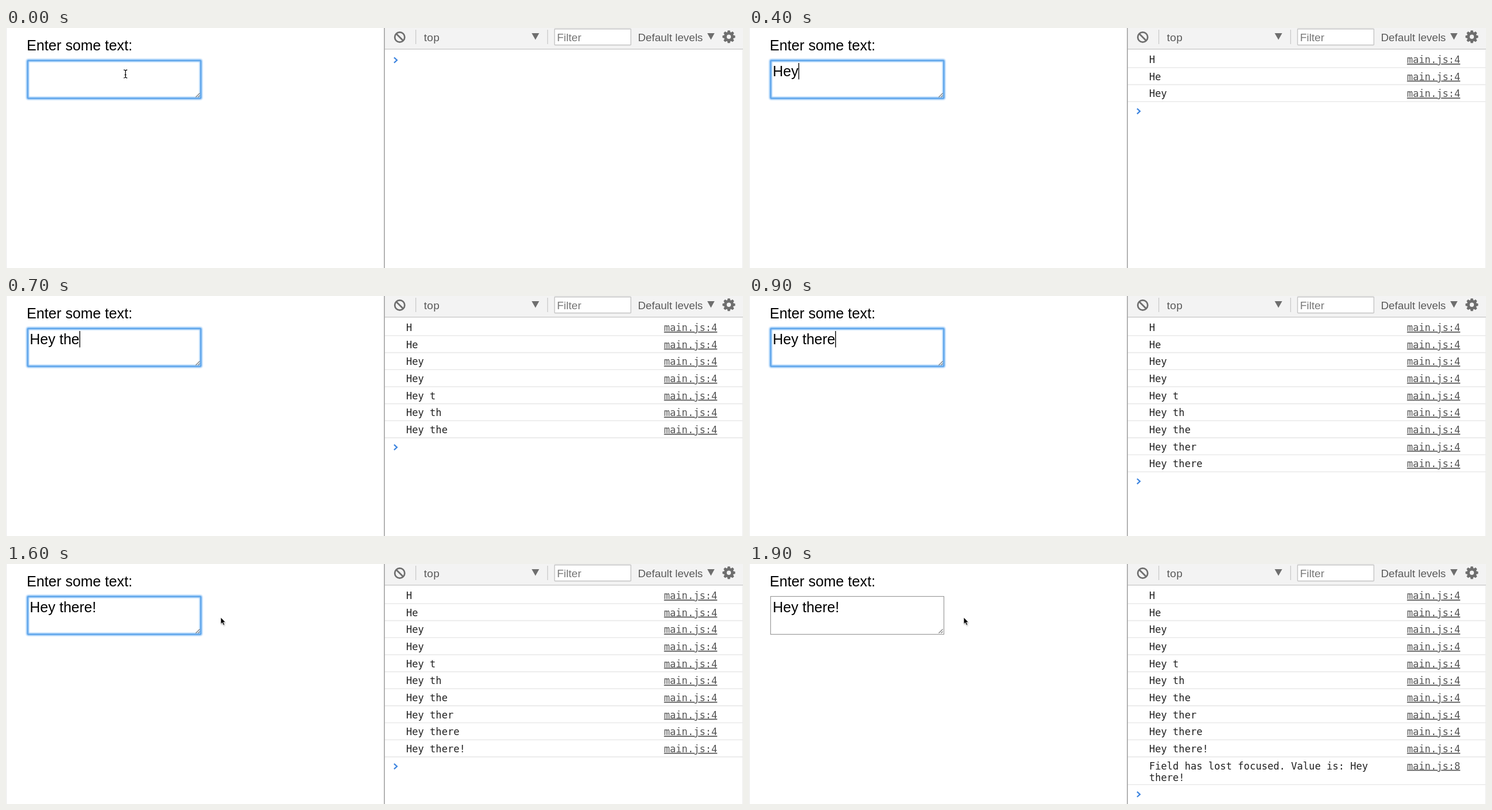
Write an HTML page that moves like this. It is 1280x418 px and loops after 2000 ms.

```html
<!DOCTYPE html>
<html lang="en">
<head>
<meta charset="utf-8">
<title>Input logging</title>
<style>
  html, body { margin: 0; width: 100%; height: 100%; overflow: hidden; background: #fff; }
  svg { display: block; width: 100vw; height: 100vh; }
  text { white-space: pre; }
  .page { font: 25.2px "Liberation Sans", Arial, sans-serif; fill: #000; }
  .typed { font-size: 25px; }
  .bar { font: 19px "Liberation Sans", Arial, sans-serif; fill: #5a5a5a; }
  .log { font: 17.07px "DejaVu Sans Mono", Menlo, monospace; fill: #222; }
  .link { fill: #545454; text-decoration: underline; }
  .rule { stroke: #e9e9e9; stroke-width: 1.6; }
  .sep { stroke: #ccc; stroke-width: 1.4; }
  .icon { fill: #6e6e6e; }
</style>
</head>
<body>
<svg viewBox="0 0 1280 418">
  <defs>
    <filter id="soft" x="-10%" y="-20%" width="120%" height="140%"><feGaussianBlur stdDeviation="1.3"/></filter>
  </defs>
  <rect width="1280" height="418" fill="#fff"/>
  <path d="M.5 0V418" stroke="#e8e8e8"/>

  <text class="page" x="36" y="38.7">Enter some text:</text>
  <rect id="plain" x="37.5" y="56.5" width="301" height="66" fill="#fff" stroke="#9b9b9b" stroke-width="1.2"/>
  <g id="focus" fill="none">
    <rect x="37.5" y="56.5" width="301" height="66" rx="1.5" stroke="#8cc2f7" stroke-width="5" filter="url(#soft)"/>
    <rect x="37.7" y="56.8" width="300.6" height="65.6" rx="1" stroke="#5ea4e9" stroke-width="2"/>
  </g>
  <path d="M329.5 120.5l7-7M333.5 120.5l3-3" stroke="#777" stroke-width="1.1"/>
  <text id="typed" class="page typed" x="41.3" y="84"></text>
  <path id="caret" d="M0 61V89.5" stroke="#000" stroke-width="1.4"/>

  <rect x="657" width="623" height="36.5" fill="#f3f3f3"/>
  <path d="M657 36.7H1280" stroke="#ccc" stroke-width="1.6"/>
  <g fill="none" stroke="#6e6e6e" stroke-width="2.7">
    <circle cx="683.8" cy="16" r="8.6"/>
    <path d="M677.8 10l12 12"/>
  </g>
  <path class="sep" d="M711.7 3V28M940.6 3V28"/>
  <text class="bar" x="725.7" y="22.5" letter-spacing=".4">top</text>
  <path class="icon" d="M913 9h13l-6.5 11.5zM1218 9h12.6l-6.3 11.5z"/>
  <rect x="952.7" y="1.6" width="132.6" height="28" rx="1" fill="#fff" stroke="#c9c9c9" stroke-width="1.6"/>
  <text class="bar" x="957" y="22.5" style="fill:#777">Filter</text>
  <text class="bar" x="1097.5" y="22.5" style="font-size:18.8px">Default levels</text>
  <g transform="translate(1255.4 15.2)">
    <g id="teeth" class="icon"></g>
    <circle r="6" fill="none" stroke="#6e6e6e" stroke-width="4.6"/>
  </g>

  <g id="rows"></g>
  <path id="prompt" d="M674 -4.6l5 4.6l-5 4.6" fill="none" stroke="#3f86e0" stroke-width="2.3"/>
  <path d="M657.2 0V418" stroke="#a0a0a0" stroke-width="1.6"/>
  <path d="M1279.5 37V418" stroke="#ececec"/>

  <path id="beam" d="M-3 -7q3 0 3 2.5q0 -2.5 3 -2.5M0 -5V5M-3 7q3 0 3 -2.5q0 2.5 3 2.5M-1.5 1.5h3" fill="none" stroke="#111" stroke-width="1.3"/>
  <g id="arrow">
    <path d="M.6 1.5v12l2.7 -2.5l2.2 4.2l2 -1l-2 -4h3.5z" fill="#000" opacity=".3" filter="url(#soft)"/>
    <path d="M0 0v11.6l2.6 -2.5l2 4.4l2 -.9l-2 -4.2h3.5z" fill="#000" stroke="#fff" stroke-width=".7"/>
  </g>
</svg>
<script>
  const $ = id => document.getElementById(id);
  const DURATION = 2000, PITCH = 29.65, BLUR_AT = 1700;
  const MESSAGE = "Hey there!";

  // [start ms, typed letters, caret shown, pointer kind, pointer x, pointer y]
  const STEPS = [
    [0, 0, false, "beam", 207.5, 80],
    [100, 0, true, "beam", 207.5, 80],
    [200, 1, true],
    [300, 2, true],
    [400, 3, true],
    [500, 4, true],
    [600, 5, true],
    [700, 7, true],
    [800, 8, true],
    [900, 9, true],
    [1100, 10, true],
    [1400, 10, true, "beam", 250, 83],
    [1500, 10, false, "arrow", 364, 92],
    [1600, 10, false, "arrow", 373, 93]
  ];

  function add(parent, tag, attrs, content = "") {
    const node = document.createElementNS("http://www.w3.org/2000/svg", tag);
    for (const key in attrs) node.setAttribute(key, attrs[key]);
    node.textContent = content;
    return parent.appendChild(node);
  }

  for (let i = 0; i < 8; i++) {
    add($("teeth"), "path", { d: "M-3 -7L-1.9 -11H1.9L3 -7z", transform: `rotate(${i * 45})` });
  }

  function logRow(index, lines, link) {
    const row = add($("rows"), "g", {});
    const y = 61 + index * PITCH, extra = (lines.length - 1) * 20.3;
    lines.forEach((line, i) => add(row, "text", { class: "log", x: 695, y: y + i * 20.3 }, line));
    add(row, "text", { class: "log link", x: 1142.8, y }, link);
    const ruleY = y + 8 + extra - (extra ? 1.5 : 0);
    add(row, "path", { class: "rule", d: `M658 ${ruleY}H1280` });
    return row;
  }

  const rows = [...MESSAGE].map((_, i) => logRow(i, [MESSAGE.slice(0, i + 1)], "main.js:4"));
  rows.push(logRow(rows.length, ["Field has lost focused. Value is: Hey", "there!"], "main.js:8"));

  const show = (node, on) => node.setAttribute("visibility", on ? "visible" : "hidden");
  const move = (node, x, y) => node.setAttribute("transform", `translate(${x} ${y})`);

  function draw(time) {
    const [, count, caretOn, pointer, px, py] = STEPS.findLast(step => step[0] <= time);
    const blurred = time >= BLUR_AT;
    const rowCount = count + blurred;

    $("typed").textContent = MESSAGE.slice(0, count);
    const width = count ? $("typed").getComputedTextLength() : 0;
    move($("caret"), 42 + width, 0);
    show($("caret"), caretOn);
    show($("focus"), !blurred);

    rows.forEach((row, i) => show(row, i < rowCount));
    move($("prompt"), 0, 56 + rowCount * PITCH + (blurred ? 19 : 0));

    for (const kind of ["beam", "arrow"]) {
      show($(kind), kind === pointer);
      if (kind === pointer) move($(kind), px, py);
    }
  }

  const start = performance.now();
  function tick() {
    draw((performance.now() - start) % DURATION);
    requestAnimationFrame(tick);
  }
  tick();
</script>
</body>
</html>
```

> **Try it**:
For this exercise, find all lines in the records containing the word "kind" and copy them.

> **Response**:
  // [start ms, typed letters, caret shown, pointer kind, pointer x, pointer y]
    for (const kind of ["beam", "arrow"]) {
      show($(kind), kind === pointer);
      if (kind === pointer) move($(kind), px, py);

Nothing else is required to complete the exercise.